Make The Most Out Of Your Conference

Get to know your fellow professionals!

This post was written as a supplement to Conference Attendance Advice by Erin Dorney.?? Erin?s post covers a lot of ground, but I have a few more additions based on my own conference experiences both locally, and at ALA MidWinter.? I suggested an addition in the comments section of Erin’s post, and I?ll start with that.

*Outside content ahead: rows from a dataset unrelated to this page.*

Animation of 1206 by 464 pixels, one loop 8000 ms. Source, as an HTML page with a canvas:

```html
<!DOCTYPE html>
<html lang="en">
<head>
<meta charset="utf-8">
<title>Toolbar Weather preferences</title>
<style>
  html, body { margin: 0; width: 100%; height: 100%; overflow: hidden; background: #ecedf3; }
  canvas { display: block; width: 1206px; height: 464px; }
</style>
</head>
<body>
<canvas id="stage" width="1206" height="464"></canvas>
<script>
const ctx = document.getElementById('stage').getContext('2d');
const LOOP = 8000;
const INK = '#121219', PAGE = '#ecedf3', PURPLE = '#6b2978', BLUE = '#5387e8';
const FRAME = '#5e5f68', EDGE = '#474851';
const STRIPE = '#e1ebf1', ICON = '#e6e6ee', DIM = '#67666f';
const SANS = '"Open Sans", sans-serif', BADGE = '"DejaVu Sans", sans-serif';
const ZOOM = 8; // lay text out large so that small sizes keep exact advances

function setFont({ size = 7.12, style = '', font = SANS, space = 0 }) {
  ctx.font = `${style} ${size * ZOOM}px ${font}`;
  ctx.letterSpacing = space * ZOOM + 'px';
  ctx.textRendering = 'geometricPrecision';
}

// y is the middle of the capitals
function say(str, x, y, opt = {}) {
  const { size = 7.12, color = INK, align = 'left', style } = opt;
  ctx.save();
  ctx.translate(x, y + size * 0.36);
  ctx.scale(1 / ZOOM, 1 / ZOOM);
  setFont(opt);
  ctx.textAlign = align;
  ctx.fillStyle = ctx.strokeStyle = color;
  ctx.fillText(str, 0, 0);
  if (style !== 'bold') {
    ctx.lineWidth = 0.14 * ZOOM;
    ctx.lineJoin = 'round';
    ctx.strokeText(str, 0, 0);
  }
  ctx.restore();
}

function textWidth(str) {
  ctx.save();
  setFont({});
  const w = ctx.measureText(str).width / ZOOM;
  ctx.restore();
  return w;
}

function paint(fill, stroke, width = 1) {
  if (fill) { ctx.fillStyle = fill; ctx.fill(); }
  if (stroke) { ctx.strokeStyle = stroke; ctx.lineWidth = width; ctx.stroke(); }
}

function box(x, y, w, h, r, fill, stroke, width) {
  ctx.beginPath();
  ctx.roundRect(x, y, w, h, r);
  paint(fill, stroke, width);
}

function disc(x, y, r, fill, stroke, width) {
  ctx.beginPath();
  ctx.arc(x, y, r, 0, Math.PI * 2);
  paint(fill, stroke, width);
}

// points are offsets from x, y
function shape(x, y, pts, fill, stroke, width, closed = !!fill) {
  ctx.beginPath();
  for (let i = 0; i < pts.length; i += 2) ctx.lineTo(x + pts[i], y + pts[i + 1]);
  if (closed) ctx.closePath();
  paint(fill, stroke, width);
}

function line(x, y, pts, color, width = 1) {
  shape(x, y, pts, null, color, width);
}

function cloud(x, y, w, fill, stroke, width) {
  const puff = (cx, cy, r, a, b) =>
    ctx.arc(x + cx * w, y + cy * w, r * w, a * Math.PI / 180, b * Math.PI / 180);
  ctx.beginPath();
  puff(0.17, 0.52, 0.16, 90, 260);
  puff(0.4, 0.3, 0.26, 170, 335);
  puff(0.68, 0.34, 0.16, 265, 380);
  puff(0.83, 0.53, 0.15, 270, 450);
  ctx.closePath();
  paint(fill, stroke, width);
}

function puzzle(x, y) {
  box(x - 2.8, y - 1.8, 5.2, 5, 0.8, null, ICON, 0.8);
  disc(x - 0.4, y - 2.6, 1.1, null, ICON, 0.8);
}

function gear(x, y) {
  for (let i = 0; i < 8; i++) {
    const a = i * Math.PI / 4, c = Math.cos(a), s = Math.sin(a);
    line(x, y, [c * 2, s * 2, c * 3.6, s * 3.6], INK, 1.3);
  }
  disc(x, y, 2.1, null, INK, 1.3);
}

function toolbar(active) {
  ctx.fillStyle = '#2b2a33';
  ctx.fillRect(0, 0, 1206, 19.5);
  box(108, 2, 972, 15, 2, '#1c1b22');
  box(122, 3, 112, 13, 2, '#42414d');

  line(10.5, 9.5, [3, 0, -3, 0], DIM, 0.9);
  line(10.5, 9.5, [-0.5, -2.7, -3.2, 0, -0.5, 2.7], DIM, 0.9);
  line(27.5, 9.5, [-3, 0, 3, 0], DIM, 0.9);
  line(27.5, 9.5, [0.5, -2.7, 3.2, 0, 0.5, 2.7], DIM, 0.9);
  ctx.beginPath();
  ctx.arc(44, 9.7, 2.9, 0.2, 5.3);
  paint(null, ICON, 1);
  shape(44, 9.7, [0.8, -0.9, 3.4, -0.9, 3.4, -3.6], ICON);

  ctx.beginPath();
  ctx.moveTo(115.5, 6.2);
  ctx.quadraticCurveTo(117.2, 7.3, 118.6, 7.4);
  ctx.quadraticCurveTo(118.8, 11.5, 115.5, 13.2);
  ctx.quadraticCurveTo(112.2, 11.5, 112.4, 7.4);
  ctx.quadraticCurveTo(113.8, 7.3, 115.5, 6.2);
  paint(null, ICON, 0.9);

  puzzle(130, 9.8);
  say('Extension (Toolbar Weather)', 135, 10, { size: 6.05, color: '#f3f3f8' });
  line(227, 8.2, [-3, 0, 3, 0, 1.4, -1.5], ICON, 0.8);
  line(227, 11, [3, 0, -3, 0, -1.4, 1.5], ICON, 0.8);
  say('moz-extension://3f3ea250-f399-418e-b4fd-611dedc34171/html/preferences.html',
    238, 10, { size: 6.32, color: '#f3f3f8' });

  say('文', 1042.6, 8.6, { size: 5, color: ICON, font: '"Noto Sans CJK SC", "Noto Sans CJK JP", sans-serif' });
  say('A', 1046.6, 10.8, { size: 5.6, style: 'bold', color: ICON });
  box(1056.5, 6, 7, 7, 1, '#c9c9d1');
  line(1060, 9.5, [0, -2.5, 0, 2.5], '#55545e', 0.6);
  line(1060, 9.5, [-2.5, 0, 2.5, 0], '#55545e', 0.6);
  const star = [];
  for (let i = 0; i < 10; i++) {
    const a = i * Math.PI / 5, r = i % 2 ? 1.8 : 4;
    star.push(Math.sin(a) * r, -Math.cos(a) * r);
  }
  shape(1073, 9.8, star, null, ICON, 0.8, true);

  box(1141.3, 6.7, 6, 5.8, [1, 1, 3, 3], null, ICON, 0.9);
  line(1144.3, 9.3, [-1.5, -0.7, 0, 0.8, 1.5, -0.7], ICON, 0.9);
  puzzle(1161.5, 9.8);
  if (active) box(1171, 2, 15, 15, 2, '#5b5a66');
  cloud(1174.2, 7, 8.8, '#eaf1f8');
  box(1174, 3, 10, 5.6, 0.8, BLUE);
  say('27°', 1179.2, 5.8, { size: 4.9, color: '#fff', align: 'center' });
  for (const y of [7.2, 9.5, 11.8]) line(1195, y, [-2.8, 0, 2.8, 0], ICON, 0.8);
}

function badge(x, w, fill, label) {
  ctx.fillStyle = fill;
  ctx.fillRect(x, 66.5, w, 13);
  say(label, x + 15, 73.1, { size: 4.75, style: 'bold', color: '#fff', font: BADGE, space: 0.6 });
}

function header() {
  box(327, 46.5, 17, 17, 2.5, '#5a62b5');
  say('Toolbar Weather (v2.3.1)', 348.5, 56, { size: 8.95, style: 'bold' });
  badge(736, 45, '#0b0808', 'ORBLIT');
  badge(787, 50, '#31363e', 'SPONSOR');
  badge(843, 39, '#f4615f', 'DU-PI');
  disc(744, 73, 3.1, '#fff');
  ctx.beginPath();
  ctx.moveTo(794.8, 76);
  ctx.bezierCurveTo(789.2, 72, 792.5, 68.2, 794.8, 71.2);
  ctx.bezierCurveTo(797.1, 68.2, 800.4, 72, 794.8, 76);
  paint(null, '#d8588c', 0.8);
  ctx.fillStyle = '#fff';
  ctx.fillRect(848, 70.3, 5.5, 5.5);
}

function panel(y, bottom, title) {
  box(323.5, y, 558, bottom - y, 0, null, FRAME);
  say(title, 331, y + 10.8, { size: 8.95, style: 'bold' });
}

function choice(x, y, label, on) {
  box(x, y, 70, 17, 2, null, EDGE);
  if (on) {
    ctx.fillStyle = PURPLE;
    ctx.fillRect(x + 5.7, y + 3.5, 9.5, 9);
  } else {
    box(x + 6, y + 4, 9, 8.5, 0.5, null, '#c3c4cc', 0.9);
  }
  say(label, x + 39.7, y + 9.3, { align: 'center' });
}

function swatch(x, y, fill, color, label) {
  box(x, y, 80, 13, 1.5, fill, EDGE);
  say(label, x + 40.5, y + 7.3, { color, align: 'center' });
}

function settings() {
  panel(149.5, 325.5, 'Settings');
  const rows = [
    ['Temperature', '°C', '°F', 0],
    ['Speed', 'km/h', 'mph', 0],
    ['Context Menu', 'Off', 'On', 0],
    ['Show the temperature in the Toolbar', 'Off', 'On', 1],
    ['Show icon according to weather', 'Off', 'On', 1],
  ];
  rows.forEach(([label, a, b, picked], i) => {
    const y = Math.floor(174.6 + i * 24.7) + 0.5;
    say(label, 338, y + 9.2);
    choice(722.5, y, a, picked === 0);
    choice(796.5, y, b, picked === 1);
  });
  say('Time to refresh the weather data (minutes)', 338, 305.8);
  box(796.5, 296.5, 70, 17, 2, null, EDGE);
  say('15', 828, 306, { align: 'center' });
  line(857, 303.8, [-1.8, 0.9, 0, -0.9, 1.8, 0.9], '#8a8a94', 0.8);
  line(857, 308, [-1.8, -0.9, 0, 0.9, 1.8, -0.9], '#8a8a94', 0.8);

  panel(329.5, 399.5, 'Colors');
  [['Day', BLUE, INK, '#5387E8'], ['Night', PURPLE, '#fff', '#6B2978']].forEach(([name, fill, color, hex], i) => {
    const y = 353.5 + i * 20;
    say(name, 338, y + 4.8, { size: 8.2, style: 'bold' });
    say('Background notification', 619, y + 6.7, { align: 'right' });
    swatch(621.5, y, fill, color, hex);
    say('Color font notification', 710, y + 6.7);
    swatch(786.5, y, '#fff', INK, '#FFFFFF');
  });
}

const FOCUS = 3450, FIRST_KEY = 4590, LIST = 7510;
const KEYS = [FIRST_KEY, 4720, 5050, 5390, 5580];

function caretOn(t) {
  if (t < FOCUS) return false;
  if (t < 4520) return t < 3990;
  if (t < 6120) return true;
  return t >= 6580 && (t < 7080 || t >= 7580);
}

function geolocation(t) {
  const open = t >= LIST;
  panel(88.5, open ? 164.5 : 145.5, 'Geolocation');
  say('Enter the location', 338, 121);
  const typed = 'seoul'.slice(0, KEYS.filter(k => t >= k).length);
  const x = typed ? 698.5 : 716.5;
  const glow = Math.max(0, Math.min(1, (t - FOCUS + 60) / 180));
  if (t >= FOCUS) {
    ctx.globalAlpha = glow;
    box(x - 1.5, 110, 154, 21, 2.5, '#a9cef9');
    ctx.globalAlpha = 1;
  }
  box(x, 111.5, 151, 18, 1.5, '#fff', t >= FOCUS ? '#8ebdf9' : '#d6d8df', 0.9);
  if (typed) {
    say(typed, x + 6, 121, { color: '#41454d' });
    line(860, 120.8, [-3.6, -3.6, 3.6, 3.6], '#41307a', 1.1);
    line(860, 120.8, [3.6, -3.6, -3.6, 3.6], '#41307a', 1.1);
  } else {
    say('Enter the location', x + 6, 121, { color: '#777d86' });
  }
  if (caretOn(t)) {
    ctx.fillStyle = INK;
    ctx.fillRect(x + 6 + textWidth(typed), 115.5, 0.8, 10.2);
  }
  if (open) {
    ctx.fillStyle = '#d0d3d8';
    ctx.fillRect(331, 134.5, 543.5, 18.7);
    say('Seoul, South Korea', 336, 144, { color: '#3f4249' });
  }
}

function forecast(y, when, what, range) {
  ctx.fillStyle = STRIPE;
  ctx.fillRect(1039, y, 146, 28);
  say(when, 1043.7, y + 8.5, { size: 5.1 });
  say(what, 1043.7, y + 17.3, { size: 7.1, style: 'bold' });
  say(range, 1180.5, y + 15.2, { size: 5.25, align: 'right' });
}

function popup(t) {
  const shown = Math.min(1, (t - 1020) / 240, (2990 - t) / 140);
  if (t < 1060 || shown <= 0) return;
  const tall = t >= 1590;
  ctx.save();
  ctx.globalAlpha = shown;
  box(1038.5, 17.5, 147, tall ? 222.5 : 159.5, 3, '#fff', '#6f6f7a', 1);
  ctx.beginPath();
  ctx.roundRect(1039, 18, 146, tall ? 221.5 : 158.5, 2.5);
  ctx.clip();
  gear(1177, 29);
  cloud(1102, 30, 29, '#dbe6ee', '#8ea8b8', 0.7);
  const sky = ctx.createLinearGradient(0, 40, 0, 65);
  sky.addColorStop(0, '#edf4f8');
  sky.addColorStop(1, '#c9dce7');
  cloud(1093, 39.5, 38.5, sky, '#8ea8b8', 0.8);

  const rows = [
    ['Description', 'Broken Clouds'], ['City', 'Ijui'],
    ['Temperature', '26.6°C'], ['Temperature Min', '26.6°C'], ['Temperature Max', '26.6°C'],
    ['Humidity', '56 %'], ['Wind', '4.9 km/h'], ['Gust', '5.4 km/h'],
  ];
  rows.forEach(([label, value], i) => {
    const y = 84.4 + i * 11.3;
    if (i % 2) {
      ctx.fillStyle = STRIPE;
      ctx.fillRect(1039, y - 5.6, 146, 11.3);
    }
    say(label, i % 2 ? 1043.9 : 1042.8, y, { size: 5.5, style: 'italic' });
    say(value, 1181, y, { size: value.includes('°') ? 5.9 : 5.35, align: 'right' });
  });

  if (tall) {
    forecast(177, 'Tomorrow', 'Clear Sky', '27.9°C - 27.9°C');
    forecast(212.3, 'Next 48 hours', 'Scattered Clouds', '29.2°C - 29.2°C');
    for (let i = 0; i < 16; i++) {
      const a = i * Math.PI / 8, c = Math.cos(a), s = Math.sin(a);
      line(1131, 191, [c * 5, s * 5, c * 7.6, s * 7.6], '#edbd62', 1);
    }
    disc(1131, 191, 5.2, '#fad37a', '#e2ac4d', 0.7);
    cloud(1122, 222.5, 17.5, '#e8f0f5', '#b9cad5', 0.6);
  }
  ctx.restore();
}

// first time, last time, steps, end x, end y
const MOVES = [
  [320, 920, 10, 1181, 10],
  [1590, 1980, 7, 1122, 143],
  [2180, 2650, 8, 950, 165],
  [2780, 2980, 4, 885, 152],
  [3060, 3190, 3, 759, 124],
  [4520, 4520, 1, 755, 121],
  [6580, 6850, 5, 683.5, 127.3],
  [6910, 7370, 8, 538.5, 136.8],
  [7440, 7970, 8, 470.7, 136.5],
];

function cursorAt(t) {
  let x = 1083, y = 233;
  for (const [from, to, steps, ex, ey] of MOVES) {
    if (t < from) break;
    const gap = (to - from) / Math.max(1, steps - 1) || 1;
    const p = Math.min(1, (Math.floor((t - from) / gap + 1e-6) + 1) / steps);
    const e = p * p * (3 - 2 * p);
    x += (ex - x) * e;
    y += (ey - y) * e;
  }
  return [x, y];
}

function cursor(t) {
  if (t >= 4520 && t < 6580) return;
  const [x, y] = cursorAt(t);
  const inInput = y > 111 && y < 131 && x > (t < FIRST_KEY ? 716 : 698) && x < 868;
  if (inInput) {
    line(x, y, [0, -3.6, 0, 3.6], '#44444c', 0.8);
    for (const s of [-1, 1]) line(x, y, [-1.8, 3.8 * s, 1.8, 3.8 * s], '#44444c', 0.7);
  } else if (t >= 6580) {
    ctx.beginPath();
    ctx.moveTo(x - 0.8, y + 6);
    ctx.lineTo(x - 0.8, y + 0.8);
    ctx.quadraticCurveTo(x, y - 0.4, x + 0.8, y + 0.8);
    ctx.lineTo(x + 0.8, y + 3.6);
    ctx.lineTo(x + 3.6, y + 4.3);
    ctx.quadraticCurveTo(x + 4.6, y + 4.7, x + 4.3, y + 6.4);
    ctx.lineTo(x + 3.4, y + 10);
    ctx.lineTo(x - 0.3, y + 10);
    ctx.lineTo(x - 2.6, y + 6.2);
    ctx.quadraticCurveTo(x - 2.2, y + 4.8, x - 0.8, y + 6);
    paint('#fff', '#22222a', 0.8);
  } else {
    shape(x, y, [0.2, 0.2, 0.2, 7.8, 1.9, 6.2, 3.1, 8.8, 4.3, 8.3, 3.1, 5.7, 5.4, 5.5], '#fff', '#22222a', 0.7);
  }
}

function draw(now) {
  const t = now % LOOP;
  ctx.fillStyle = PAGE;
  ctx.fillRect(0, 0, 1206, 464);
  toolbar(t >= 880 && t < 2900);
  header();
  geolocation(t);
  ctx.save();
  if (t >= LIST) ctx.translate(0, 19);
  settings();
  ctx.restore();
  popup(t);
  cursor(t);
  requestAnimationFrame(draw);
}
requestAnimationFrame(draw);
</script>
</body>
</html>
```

  1. Invited Parties and Receptions: Try and attend all of the receptions/parties you are personally invited to, and if you can fit them in, try and attend some of the open invitation receptions/parties. The ones you are invited to are usually based on your membership in a group and will provide great semi-relaxed places to get to know others with similar interests. The open receptions are more intimidating, but the people are just as interesting to get to know. Of course you should keep in mind Erin?s #6 and pace yourself.
  2. Talk & Panel Etiquette: If you are attending a talk or panel session you are probably very interested in the topic, so is everyone else in the room.? If you are uncomfortable sitting for long periods of time take a seat at the back or sides of the room so that you won?t disturb others when you need to stand.? Limit yourself to 2 questions per session, 3 absolute maximum in extenuating circumstances.? The speakers are there for everyone and it is not only rude to dominate the entire presentation, it makes it difficult for the speaker to present all of their material if they are being constantly interrupted.? If you have a lot of questions think about walking up to the speaker after the session is over, unless they are in a hurry most speakers enjoy speaking with enthusiastic listeners.? Again, be courteous, if you have a lot to talk about but there are other people waiting for the speaker exchange information and contact them at a later time.
  3. Expo Goodies: If you like to read don?t bother bringing any books with you.? There are free and discounted books ($3-$5 paperback, $5-$15 hardback) in every genre.? Think about under packing on your way to a conference if you are a bibliophile, that way you won?t be over your weight limits on your way home.? There are plenty of reusable bags being given away if you want to save some space in your luggage.? The most giveaways are at opening and closing.
  4. Take Care of Yourself: Erin touches on this in her #6 Make a Schedule, but I?d like to emphasize the importance of taking care of yourself at these events.? Drink lots of water, if water is provided and your table runs out don?t be shy about flagging down a waiter or grabbing some off of a deserted table.? Wear layers, hotels often have the heat set high in the winter, and the AC set for freezing in the summer.? A thin jacket or sweater that easily fits in your bag is ideal for personal temperature management.? If you are wiped out take a break and have a nap.? The only things you absolutely have to attend are your own committee meetings, and paid workshops, everything else is negotiable.
  5. Add People You?ve Met to Your Personal Network: It is best to do this as soon as possible after meeting them.? I spent the morning I left adding the majority of the people I met.? Not all the people you will connect with will currently be librarians.? Several vendors and recruiters are former librarians and you?ll be surprised how easy it is to connect with them.
  6. Be Generous With Job Leads: In this trying time a lot of librarians and library school students are searching for jobs.? If you speak with someone who is looking, and you know of a job that is a good fit, tell him or her, even if you are applying too.? You may be scratching your head at this point thinking, why would I give away a job lead?? This seems counter intuitive but ask yourself these questions:? Do you want to work for someone knowing that they settled for you instead of choosing you because you were exactly what they wanted?? If you are chosen because the hiring manager is settling how will your co-workers view you?? The best reason to pass on a job lead is because it feels good to help others.

I hope these tips, combined with Erin?s, help you have a fun and meaningful conference experience.? See you at ALA Annual!